[Saved entries]
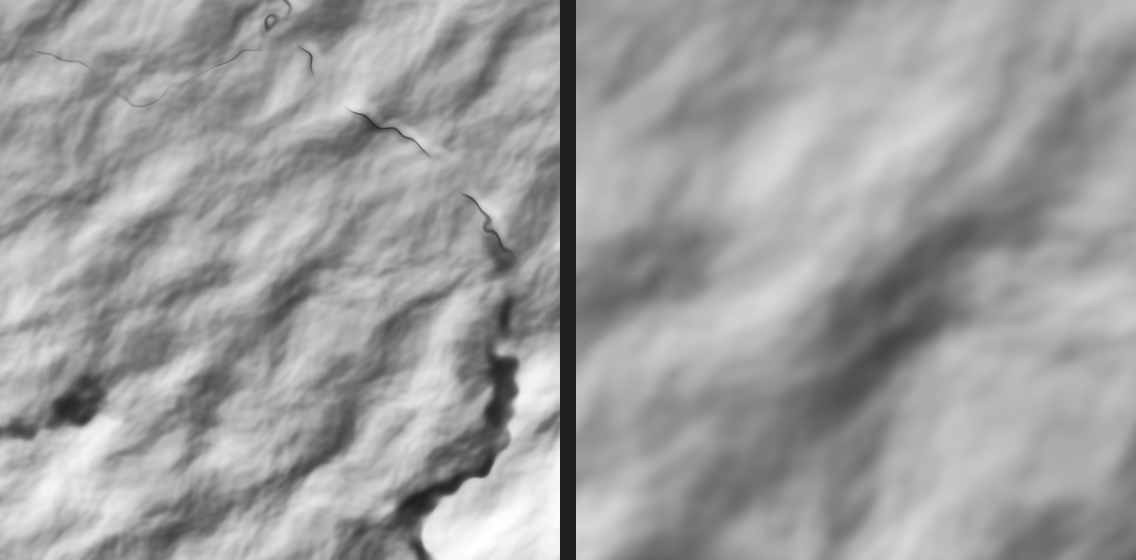
Left: the whole. Right: its middle third, enlarged.
Give the GLSL for this texture map, as a three.js fragment shader.

```glsl
// Grey shaded relief of rugged terrain with diagonal ridges and thin winding channels
varying vec2 vUv;

vec2 hashDirection(vec2 cell) {
  vec3 h = fract(cell.xyx * vec3(0.1031, 0.1030, 0.0973));
  h += dot(h, h.yzx + 33.33);
  float angle = 6.2832 * fract((h.x + h.y) * h.z);
  return vec2(cos(angle), sin(angle));
}

// Gradient noise, roughly -0.7 to 0.7
float noise(vec2 p) {
  vec2 i = floor(p), f = fract(p);
  vec2 u = f * f * f * (f * (f * 6.0 - 15.0) + 10.0);
  vec2 e = vec2(1.0, 0.0);
  float a = dot(hashDirection(i), f);
  float b = dot(hashDirection(i + e.xy), f - e.xy);
  float c = dot(hashDirection(i + e.yx), f - e.yx);
  float d = dot(hashDirection(i + e.xx), f - e.xx);
  return mix(mix(a, b, u.x), mix(c, d, u.x), u.y);
}

mat2 rotation(float angle) {
  float c = cos(angle), s = sin(angle);
  return mat2(c, -s, s, c);
}

// Ridges stretched up to the right; finer layers are rounder and turn more
float terrainHeight(vec2 p) {
  p += 0.022 * vec2(noise(p * 8.0 + 3.0), noise(p * 8.0 + 41.0));
  float sum = 0.0, frequency = 6.5, steepness = 1.0;
  for (int i = 0; i < 5; i++) {
    float layer = float(i);
    vec2 q = rotation(0.7 + 0.3 * sin(layer * 2.4)) * p;
    q *= frequency * vec2(0.62 + 0.06 * layer, 1.1);
    sum += steepness / frequency * noise(q + layer * 17.3 + 5.0);
    frequency *= 1.8;
    steepness *= 0.66;
  }
  return sum;
}

float bump(float x, float width) {
  return exp(-x * x / (width * width));
}

void main() {
  vec2 p = vUv;
  float lowland = 1.0 - smoothstep(0.2, 0.75, p.y);
  float wobble = noise(p * 9.0 + 60.0);
  float fineWobble = noise(p * 24.0 + 80.0);

  // Slope along the light direction
  vec2 toShade = vec2(0.64, -0.77) * 0.004;
  float slope = (terrainHeight(p + toShade) - terrainHeight(p - toShade)) / 0.008;
  float light = slope * mix(0.23, 0.33, lowland);
  light += 0.2 * noise(p * 3.5 + 12.0) - 0.04;

  // Main channel: a hairline above, a deep shadowed valley below
  float channelX = 0.5 + 0.42 * (1.0 - smoothstep(0.5, 1.0, p.y))
    - 0.15 * (1.0 - smoothstep(0.08, 0.25, p.y));
  float across = p.x - channelX + 0.06 * wobble + 0.035 * fineWobble;
  float broken = smoothstep(-0.25, 0.15, noise(p * 11.0 + 23.0));
  float valley = 1.0 - smoothstep(0.45, 0.62, p.y);
  light -= (0.65 * bump(across, 0.0035) + 0.22 * bump(across + 0.008, 0.012))
    * broken * (1.0 - valley);
  light += 0.25 * bump(across - 0.02, 0.018) * broken * (1.0 - valley);
  light -= 1.3 * bump(across + 0.02, 0.024) * valley * (0.25 + 0.75 * broken);
  light -= 0.45 * bump(across + 0.07, 0.05) * valley
    * smoothstep(-0.1, 0.3, noise(rotation(0.8) * p * vec2(9.0, 18.0)));
  light += 0.7 * smoothstep(-0.003, 0.014, across)
    * (1.0 - smoothstep(0.28, 0.42, p.y));

  // Bright lower left slope below a dark crest
  float below = 0.21 + 0.3 * p.x - p.y + 0.06 * wobble + 0.03 * fineWobble;
  float leftSide = 1.0 - smoothstep(0.17, 0.28, p.x + 0.06 * wobble);
  light += 0.6 * smoothstep(-0.005, 0.025, below) * leftSide
    * smoothstep(-0.02, 0.14, p.y);
  light -= 0.9 * bump(below + 0.025, 0.018) * leftSide * (0.3 + 0.7 * broken);

  // Pale streaks at the left border
  light += 0.5 * bump(p.x, 0.11) * bump(p.y - 0.43, 0.13)
    * (0.6 + 1.6 * noise(vec2(p.x * 5.0 - p.y * 4.0, p.y * 22.0 - p.x * 8.0)));

  // Faint crack across the upper left
  float crack = p.y - 0.88 - 0.05 * cos(p.x * 12.0) + 0.04 * wobble + 0.02 * fineWobble;
  light -= (0.28 * bump(crack, 0.003) + 0.12 * bump(crack - 0.008, 0.01))
    * broken * (1.0 - smoothstep(0.48, 0.54, p.x));

  // Soft shoulder for highlights and shadows
  float tone = light / sqrt(1.0 + light * light);
  float grey = 0.66 + tone * (tone > 0.0 ? 0.4 : 0.6);
  gl_FragColor = vec4(vec3(clamp(grey, 0.0, 1.0)), 1.0);
}
```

[Instructions for the task] Print all records word for word, no images.

[Reply to the exercise]
Left: the whole. Right: its middle third, enlarged.
Give the GLSL for this texture map, as a three.js fragment shader.

```glsl
// Grey shaded relief of rugged terrain with diagonal ridges and thin winding channels
varying vec2 vUv;

vec2 hashDirection(vec2 cell) {
  vec3 h = fract(cell.xyx * vec3(0.1031, 0.1030, 0.0973));
  h += dot(h, h.yzx + 33.33);
  float angle = 6.2832 * fract((h.x + h.y) * h.z);
  return vec2(cos(angle), sin(angle));
}

// Gradient noise, roughly -0.7 to 0.7
float noise(vec2 p) {
  vec2 i = floor(p), f = fract(p);
  vec2 u = f * f * f * (f * (f * 6.0 - 15.0) + 10.0);
  vec2 e = vec2(1.0, 0.0);
  float a = dot(hashDirection(i), f);
  float b = dot(hashDirection(i + e.xy), f - e.xy);
  float c = dot(hashDirection(i + e.yx), f - e.yx);
  float d = dot(hashDirection(i + e.xx), f - e.xx);
  return mix(mix(a, b, u.x), mix(c, d, u.x), u.y);
}

mat2 rotation(float angle) {
  float c = cos(angle), s = sin(angle);
  return mat2(c, -s, s, c);
}

// Ridges stretched up to the right; finer layers are rounder and turn more
float terrainHeight(vec2 p) {
  p += 0.022 * vec2(noise(p * 8.0 + 3.0), noise(p * 8.0 + 41.0));
  float sum = 0.0, frequency = 6.5, steepness = 1.0;
  for (int i = 0; i < 5; i++) {
    float layer = float(i);
    vec2 q = rotation(0.7 + 0.3 * sin(layer * 2.4)) * p;
    q *= frequency * vec2(0.62 + 0.06 * layer, 1.1);
    sum += steepness / frequency * noise(q + layer * 17.3 + 5.0);
    frequency *= 1.8;
    steepness *= 0.66;
  }
  return sum;
}

float bump(float x, float width) {
  return exp(-x * x / (width * width));
}

void main() {
  vec2 p = vUv;
  float lowland = 1.0 - smoothstep(0.2, 0.75, p.y);
  float wobble = noise(p * 9.0 + 60.0);
  float fineWobble = noise(p * 24.0 + 80.0);

  // Slope along the light direction
  vec2 toShade = vec2(0.64, -0.77) * 0.004;
  float slope = (terrainHeight(p + toShade) - terrainHeight(p - toShade)) / 0.008;
  float light = slope * mix(0.23, 0.33, lowland);
  light += 0.2 * noise(p * 3.5 + 12.0) - 0.04;

  // Main channel: a hairline above, a deep shadowed valley below
  float channelX = 0.5 + 0.42 * (1.0 - smoothstep(0.5, 1.0, p.y))
    - 0.15 * (1.0 - smoothstep(0.08, 0.25, p.y));
  float across = p.x - channelX + 0.06 * wobble + 0.035 * fineWobble;
  float broken = smoothstep(-0.25, 0.15, noise(p * 11.0 + 23.0));
  float valley = 1.0 - smoothstep(0.45, 0.62, p.y);
  light -= (0.65 * bump(across, 0.0035) + 0.22 * bump(across + 0.008, 0.012))
    * broken * (1.0 - valley);
  light += 0.25 * bump(across - 0.02, 0.018) * broken * (1.0 - valley);
  light -= 1.3 * bump(across + 0.02, 0.024) * valley * (0.25 + 0.75 * broken);
  light -= 0.45 * bump(across + 0.07, 0.05) * valley
    * smoothstep(-0.1, 0.3, noise(rotation(0.8) * p * vec2(9.0, 18.0)));
  light += 0.7 * smoothstep(-0.003, 0.014, across)
    * (1.0 - smoothstep(0.28, 0.42, p.y));

  // Bright lower left slope below a dark crest
  float below = 0.21 + 0.3 * p.x - p.y + 0.06 * wobble + 0.03 * fineWobble;
  float leftSide = 1.0 - smoothstep(0.17, 0.28, p.x + 0.06 * wobble);
  light += 0.6 * smoothstep(-0.005, 0.025, below) * leftSide
    * smoothstep(-0.02, 0.14, p.y);
  light -= 0.9 * bump(below + 0.025, 0.018) * leftSide * (0.3 + 0.7 * broken);

  // Pale streaks at the left border
  light += 0.5 * bump(p.x, 0.11) * bump(p.y - 0.43, 0.13)
    * (0.6 + 1.6 * noise(vec2(p.x * 5.0 - p.y * 4.0, p.y * 22.0 - p.x * 8.0)));

  // Faint crack across the upper left
  float crack = p.y - 0.88 - 0.05 * cos(p.x * 12.0) + 0.04 * wobble + 0.02 * fineWobble;
  light -= (0.28 * bump(crack, 0.003) + 0.12 * bump(crack - 0.008, 0.01))
    * broken * (1.0 - smoothstep(0.48, 0.54, p.x));

  // Soft shoulder for highlights and shadows
  float tone = light / sqrt(1.0 + light * light);
  float grey = 0.66 + tone * (tone > 0.0 ? 0.4 : 0.6);
  gl_FragColor = vec4(vec3(clamp(grey, 0.0, 1.0)), 1.0);
}
```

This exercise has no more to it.